Xalat – a track by Ismael Lo. Ismael is a musician of Senegalase-Nigerian heritage.



And also Silver X, the stage name of Okuta Ceasar Malish Jeremiah, an award winning musician from South Sudan with a track called Duniya Karabu. 




And finally, here is diva Miriam Makeba with Baxabene Oxamu, a Xhosa number. The track has both the transliteration and translation in English. Enjoy!



Thursday, 26 April 2018

W is for WiFi ...and...Wallets... and...Well, just one more sip of Wine


is for

Fadhili Williams (1938-2001) – This is the oldest recorded version of ‘Malaika’ available online, Williams was the first person to record this song with his band ‘The Jambo Boys’ in the early 60’s. The authorship is controversial. Many think it was written by a Tanzanian musician called Adam Salim who was never credited in the recordings and did not make any money off the song. He wrote it for his girlfriend whose parents didn’t approve of the match and forced her to marry someone else. But Williams also claimed the same experience and inspiration, and the song. The authorship was contested legally and settled in favour of Williams in 1986, however many Tanzanians continue to believe that Salim was the rightful owner. Miriam Makeba was taken to court by Williams also for singing it. Read more about the history of the Wrangling over this song, and/or enjoy listening!

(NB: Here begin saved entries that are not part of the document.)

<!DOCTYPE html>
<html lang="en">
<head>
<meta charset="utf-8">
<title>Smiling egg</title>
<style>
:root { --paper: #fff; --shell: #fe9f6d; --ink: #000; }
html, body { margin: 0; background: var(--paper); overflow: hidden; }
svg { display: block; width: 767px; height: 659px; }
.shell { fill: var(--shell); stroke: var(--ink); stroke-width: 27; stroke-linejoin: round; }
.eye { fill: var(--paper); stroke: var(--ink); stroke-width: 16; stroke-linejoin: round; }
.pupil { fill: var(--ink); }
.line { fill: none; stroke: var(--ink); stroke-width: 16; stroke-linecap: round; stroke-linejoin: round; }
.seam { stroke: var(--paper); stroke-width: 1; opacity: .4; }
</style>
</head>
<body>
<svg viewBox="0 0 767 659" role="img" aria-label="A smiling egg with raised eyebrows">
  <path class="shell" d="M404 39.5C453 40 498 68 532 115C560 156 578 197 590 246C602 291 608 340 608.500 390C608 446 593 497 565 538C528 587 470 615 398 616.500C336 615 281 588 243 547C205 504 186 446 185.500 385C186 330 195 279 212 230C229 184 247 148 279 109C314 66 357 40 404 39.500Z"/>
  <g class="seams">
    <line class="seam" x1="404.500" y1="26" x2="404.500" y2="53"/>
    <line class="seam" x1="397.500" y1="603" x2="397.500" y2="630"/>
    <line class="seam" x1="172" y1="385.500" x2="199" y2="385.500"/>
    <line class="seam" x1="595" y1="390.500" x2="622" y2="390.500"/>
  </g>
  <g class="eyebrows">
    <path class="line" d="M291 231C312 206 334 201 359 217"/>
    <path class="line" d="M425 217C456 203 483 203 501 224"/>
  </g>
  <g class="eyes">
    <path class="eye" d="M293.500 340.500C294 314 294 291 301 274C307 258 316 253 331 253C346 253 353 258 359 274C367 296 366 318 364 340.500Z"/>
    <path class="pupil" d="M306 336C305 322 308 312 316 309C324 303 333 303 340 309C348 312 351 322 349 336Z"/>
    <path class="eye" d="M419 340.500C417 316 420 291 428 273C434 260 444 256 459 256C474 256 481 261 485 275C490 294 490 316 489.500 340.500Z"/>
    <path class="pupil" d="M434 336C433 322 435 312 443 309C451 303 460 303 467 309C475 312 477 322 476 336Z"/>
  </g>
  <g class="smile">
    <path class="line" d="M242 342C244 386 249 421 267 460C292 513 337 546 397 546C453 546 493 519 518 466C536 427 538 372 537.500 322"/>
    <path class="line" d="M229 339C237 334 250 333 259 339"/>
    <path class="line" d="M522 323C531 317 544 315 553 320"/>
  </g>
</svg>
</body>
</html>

Wazimbo – is the stage name of Humberto Carlos Benfica, the most famous singer of a genre called Marrabenta, a fusion of Mozambican traditional dance rhythms with Portuguese folk. Enjoy!




And Wizkid who is huge in Nigerian music, here’s one of his tracks featuring the famous Fela Kuti.

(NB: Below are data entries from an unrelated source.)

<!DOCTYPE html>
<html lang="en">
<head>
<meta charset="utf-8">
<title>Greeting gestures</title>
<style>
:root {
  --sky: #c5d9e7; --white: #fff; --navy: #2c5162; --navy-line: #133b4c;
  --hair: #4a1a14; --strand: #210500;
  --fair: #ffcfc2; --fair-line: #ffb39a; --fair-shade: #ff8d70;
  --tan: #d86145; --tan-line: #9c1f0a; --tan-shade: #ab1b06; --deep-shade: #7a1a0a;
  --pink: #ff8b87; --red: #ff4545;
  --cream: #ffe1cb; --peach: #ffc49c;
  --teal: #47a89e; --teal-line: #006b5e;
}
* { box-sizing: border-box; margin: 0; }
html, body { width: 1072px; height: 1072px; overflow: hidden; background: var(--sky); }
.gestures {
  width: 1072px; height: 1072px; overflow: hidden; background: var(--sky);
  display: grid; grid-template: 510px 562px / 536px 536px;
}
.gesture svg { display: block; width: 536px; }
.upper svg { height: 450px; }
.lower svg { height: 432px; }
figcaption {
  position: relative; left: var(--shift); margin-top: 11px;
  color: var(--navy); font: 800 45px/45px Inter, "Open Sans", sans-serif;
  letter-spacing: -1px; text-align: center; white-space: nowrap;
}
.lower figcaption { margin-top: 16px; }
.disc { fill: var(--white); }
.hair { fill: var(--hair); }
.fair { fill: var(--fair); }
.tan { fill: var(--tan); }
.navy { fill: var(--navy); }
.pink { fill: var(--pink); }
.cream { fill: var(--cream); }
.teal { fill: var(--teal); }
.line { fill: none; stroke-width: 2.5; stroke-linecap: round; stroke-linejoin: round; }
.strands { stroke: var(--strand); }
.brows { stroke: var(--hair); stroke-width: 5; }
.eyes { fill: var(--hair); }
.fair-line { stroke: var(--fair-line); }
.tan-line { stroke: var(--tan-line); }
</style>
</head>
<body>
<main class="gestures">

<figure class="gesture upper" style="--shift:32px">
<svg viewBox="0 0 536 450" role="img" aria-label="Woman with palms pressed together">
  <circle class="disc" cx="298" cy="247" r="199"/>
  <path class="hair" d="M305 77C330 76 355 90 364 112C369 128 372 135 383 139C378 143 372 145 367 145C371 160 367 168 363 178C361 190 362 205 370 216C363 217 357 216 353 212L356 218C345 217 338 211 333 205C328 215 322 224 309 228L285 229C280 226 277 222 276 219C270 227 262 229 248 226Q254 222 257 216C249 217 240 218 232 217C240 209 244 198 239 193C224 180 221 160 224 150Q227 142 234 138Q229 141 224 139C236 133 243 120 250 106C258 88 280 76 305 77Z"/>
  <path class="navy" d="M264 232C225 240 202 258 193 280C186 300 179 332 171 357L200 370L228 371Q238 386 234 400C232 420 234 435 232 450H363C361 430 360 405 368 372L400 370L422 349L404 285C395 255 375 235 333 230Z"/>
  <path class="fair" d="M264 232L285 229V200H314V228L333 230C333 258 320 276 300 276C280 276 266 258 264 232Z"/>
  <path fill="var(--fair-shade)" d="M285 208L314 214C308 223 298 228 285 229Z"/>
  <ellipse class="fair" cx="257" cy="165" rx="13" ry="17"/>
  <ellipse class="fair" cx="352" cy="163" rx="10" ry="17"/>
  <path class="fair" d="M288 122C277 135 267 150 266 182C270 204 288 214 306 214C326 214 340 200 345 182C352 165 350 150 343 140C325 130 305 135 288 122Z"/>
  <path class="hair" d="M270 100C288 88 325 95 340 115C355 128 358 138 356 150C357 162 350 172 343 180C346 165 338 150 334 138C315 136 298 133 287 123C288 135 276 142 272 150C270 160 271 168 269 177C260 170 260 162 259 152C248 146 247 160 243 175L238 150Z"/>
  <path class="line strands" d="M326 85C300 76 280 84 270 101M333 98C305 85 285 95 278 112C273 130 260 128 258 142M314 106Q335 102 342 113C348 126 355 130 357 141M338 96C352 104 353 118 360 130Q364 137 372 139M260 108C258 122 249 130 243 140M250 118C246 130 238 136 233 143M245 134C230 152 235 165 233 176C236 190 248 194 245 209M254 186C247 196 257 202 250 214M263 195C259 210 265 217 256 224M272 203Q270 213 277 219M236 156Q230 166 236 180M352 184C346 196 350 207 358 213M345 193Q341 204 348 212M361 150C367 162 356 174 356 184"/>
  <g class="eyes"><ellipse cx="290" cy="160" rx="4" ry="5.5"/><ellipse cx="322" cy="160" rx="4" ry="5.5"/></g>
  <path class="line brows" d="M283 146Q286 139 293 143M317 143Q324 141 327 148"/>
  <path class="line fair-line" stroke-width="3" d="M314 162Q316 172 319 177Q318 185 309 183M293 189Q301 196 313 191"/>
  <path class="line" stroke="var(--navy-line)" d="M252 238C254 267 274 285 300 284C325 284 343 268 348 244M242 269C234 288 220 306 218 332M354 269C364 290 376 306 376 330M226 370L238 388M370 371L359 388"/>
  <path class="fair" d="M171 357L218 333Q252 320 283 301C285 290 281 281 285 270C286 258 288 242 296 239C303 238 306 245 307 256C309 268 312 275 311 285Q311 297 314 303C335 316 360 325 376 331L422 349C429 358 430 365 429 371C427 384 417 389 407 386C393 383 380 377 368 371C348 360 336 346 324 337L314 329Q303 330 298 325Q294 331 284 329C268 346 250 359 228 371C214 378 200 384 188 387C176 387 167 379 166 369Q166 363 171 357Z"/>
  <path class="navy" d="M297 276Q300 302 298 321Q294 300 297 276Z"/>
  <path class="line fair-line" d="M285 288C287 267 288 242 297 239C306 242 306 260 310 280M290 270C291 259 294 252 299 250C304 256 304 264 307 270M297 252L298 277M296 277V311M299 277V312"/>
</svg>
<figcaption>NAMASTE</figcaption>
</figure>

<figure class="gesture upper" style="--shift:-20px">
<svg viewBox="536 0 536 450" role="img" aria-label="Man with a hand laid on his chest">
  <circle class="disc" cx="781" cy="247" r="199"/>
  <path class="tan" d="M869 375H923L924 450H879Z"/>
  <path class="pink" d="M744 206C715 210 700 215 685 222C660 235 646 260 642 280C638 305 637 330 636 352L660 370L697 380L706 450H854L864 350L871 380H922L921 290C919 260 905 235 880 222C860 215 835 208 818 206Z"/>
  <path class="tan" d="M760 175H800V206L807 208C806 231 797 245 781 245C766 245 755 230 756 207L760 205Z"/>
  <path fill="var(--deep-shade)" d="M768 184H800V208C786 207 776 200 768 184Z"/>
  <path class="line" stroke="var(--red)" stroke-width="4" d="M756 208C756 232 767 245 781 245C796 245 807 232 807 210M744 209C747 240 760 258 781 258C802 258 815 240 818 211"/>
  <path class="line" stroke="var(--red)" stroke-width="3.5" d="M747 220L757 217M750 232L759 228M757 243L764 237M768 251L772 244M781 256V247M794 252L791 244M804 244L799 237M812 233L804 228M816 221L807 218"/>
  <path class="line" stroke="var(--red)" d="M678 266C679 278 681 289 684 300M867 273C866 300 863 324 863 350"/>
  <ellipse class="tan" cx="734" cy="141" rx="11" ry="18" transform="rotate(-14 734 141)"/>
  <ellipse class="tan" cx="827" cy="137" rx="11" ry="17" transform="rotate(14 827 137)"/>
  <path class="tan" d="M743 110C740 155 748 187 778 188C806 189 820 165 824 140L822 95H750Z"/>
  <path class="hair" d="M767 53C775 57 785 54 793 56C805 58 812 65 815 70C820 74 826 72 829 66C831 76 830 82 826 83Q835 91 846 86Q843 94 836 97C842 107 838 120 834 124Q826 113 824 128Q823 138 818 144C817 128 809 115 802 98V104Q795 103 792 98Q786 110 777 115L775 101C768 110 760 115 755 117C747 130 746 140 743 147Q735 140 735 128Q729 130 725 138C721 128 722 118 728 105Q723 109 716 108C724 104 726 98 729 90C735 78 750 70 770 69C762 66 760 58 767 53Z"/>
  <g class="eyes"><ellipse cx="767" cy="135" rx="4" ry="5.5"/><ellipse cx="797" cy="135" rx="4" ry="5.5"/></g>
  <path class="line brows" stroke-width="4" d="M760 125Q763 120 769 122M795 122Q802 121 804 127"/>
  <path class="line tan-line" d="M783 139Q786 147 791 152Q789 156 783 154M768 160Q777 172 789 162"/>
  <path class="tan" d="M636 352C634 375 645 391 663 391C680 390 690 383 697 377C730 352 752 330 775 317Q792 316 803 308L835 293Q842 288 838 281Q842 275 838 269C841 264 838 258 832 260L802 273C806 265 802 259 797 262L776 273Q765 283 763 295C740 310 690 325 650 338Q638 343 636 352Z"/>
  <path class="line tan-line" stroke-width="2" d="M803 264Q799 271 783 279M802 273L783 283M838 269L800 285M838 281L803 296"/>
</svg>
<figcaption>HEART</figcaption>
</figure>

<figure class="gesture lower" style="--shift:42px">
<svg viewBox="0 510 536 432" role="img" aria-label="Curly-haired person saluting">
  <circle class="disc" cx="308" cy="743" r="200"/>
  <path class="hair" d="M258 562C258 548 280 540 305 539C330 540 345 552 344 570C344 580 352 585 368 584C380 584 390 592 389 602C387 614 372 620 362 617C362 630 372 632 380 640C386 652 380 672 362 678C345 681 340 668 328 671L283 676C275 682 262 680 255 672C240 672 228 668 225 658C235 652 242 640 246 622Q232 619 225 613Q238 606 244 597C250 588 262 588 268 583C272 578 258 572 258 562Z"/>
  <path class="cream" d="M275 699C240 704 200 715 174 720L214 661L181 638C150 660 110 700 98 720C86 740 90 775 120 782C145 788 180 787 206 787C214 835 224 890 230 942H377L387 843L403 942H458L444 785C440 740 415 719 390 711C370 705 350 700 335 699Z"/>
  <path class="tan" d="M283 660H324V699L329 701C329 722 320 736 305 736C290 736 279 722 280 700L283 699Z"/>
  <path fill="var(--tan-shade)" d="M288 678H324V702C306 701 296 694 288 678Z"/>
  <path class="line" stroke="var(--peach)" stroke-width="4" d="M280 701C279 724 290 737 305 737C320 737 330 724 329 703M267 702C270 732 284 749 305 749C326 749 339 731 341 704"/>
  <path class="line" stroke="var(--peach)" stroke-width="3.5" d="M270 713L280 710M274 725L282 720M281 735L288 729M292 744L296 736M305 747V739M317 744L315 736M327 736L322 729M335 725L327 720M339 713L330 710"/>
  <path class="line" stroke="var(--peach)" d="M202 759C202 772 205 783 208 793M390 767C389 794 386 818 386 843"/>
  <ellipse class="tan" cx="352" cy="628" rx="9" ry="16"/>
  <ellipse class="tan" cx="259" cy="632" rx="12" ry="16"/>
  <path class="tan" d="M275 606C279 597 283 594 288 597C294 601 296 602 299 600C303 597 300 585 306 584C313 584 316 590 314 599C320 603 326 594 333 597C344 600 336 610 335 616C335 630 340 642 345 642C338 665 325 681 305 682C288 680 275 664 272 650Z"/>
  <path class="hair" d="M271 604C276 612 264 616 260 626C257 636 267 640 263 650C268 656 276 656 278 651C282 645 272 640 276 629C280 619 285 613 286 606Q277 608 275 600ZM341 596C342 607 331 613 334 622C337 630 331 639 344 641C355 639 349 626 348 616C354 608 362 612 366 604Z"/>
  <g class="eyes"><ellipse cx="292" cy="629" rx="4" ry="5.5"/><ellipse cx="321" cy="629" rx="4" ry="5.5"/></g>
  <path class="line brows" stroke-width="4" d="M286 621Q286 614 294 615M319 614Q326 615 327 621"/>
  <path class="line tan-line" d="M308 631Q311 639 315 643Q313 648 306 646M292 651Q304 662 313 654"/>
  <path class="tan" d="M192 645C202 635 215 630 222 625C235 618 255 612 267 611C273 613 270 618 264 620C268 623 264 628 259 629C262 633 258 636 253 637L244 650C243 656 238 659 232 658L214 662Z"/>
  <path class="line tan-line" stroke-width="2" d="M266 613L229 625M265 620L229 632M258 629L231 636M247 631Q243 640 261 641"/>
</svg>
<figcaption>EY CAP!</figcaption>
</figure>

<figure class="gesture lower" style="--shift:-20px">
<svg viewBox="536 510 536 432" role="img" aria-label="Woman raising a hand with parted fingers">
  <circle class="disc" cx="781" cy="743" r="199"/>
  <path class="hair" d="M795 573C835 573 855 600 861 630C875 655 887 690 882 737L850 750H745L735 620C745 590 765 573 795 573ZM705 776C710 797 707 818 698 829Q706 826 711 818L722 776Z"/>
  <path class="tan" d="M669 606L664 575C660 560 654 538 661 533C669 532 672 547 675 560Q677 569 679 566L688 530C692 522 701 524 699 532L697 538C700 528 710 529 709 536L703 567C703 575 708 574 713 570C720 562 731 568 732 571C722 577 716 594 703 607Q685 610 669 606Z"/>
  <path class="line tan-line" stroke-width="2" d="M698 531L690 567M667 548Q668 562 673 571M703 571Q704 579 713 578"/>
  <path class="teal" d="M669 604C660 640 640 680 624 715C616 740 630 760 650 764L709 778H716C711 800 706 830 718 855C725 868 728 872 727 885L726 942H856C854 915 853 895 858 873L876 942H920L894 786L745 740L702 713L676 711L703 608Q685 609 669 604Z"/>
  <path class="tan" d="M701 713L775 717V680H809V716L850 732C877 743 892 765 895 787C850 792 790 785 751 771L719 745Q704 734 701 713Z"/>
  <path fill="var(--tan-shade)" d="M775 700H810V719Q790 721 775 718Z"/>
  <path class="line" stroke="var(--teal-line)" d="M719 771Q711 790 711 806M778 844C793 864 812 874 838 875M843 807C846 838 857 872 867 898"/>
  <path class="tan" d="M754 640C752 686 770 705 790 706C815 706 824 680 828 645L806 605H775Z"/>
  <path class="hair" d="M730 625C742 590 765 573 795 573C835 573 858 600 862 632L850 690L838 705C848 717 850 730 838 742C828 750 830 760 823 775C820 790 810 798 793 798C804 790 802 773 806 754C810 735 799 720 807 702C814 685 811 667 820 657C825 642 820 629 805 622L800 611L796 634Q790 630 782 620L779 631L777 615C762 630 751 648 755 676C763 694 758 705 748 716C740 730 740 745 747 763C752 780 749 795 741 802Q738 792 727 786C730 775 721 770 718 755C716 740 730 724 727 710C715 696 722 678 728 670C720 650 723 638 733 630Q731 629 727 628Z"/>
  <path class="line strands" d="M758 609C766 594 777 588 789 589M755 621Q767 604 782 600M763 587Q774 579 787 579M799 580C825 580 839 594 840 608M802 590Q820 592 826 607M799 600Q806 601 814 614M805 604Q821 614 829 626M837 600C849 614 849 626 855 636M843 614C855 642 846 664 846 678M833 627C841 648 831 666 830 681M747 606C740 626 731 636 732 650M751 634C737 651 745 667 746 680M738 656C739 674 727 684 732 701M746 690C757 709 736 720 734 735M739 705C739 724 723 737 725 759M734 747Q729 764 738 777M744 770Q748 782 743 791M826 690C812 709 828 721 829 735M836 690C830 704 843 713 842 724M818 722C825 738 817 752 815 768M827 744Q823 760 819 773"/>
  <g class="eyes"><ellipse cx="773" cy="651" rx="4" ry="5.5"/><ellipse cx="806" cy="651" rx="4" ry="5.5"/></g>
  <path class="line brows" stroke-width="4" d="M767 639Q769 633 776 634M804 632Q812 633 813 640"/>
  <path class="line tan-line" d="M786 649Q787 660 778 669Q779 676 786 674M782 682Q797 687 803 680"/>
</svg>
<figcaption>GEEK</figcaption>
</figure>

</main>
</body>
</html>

Wednesday, 25 April 2018

V is for Valiha...and...Viticulture


is for

Virtuoso from Mali - Vieux Farka Toure, the son of Ali Farka Toure. Magic fingers playing the desert blues!





And also Neide Van-dunem, a singer from Angola – watch her music video featuring Calo Pascoal below:





And last but not the least, here’s late Brenda Fassie - the Black Madonna, one of the top Vocalists from Africa with Vulindlela, which means ‘Open the gates’ a celebratory song sung from the POV of a parent whose son’s getting married. Also another great musician, singer-songwriter from South Africa - Vusi Mahlasela, who is simply known as The Voice - worth checking out by clicking this link here.




Tuesday, 24 April 2018

U is for Ugali... and... Ujamaa


is for


First off, a Ghanaian Highlife band called Uhuru Dance Band, singing a track called Umraro


If you want a quick round up of the history of Highlife, go here.

And here's another Ghanaian hiphop artiste - Joey B, with a title called U x me


I have a lot of choices for you today – Cesaria Evora and Dorota Miśkiewicz with Um Pincelada


Finally Under African Skies composed by Paul Simon and sung by him and Miriam Makeba. Controversial at the time because Simon travelled to SA in defiance of a cultural ban in place due to the policy of apartheid. He recorded with African musicians and subsequently faced criticism about cultural appropriation as well. But as far as I am concerned, that’s just two of my absolute favourite musicians’ art together – sublime! 




Monday, 23 April 2018

T is for Tourism ... and ... Trophies


is for


Tinariwen - a Tuareg (Amazigh) band from Mali, formed in a refugee camp. Internationally renowned since the 2000’s, they won the Grammy in 2012 for their album Tassilli. Very guitar driven, stirring music, take a listen to their track Tiwayyen -



Ali Farka Toure - the most renowned musician out of West Africa and the grand old man of the desert blues, can’t not include him! He was the first musician to popularise Malian music across the world. Read more about him here.




Saturday, 21 April 2018

S is for Safari... and... Songs... and... Slavery


is for


Oumou Sangaré is a multi-awarded musician and a leading exponent of the Wassoulou genre of Mali - its performers are largely women, and its lyrics address themes and subjects relevant to the lives of women in the region. Here is a song from her 2009 Grammy nominated album Seya -





And  for a completely different listening experience, here’s Tiwa Savage, with Standing Ovation featuring Olamide, both Nigerian contemporary artistes.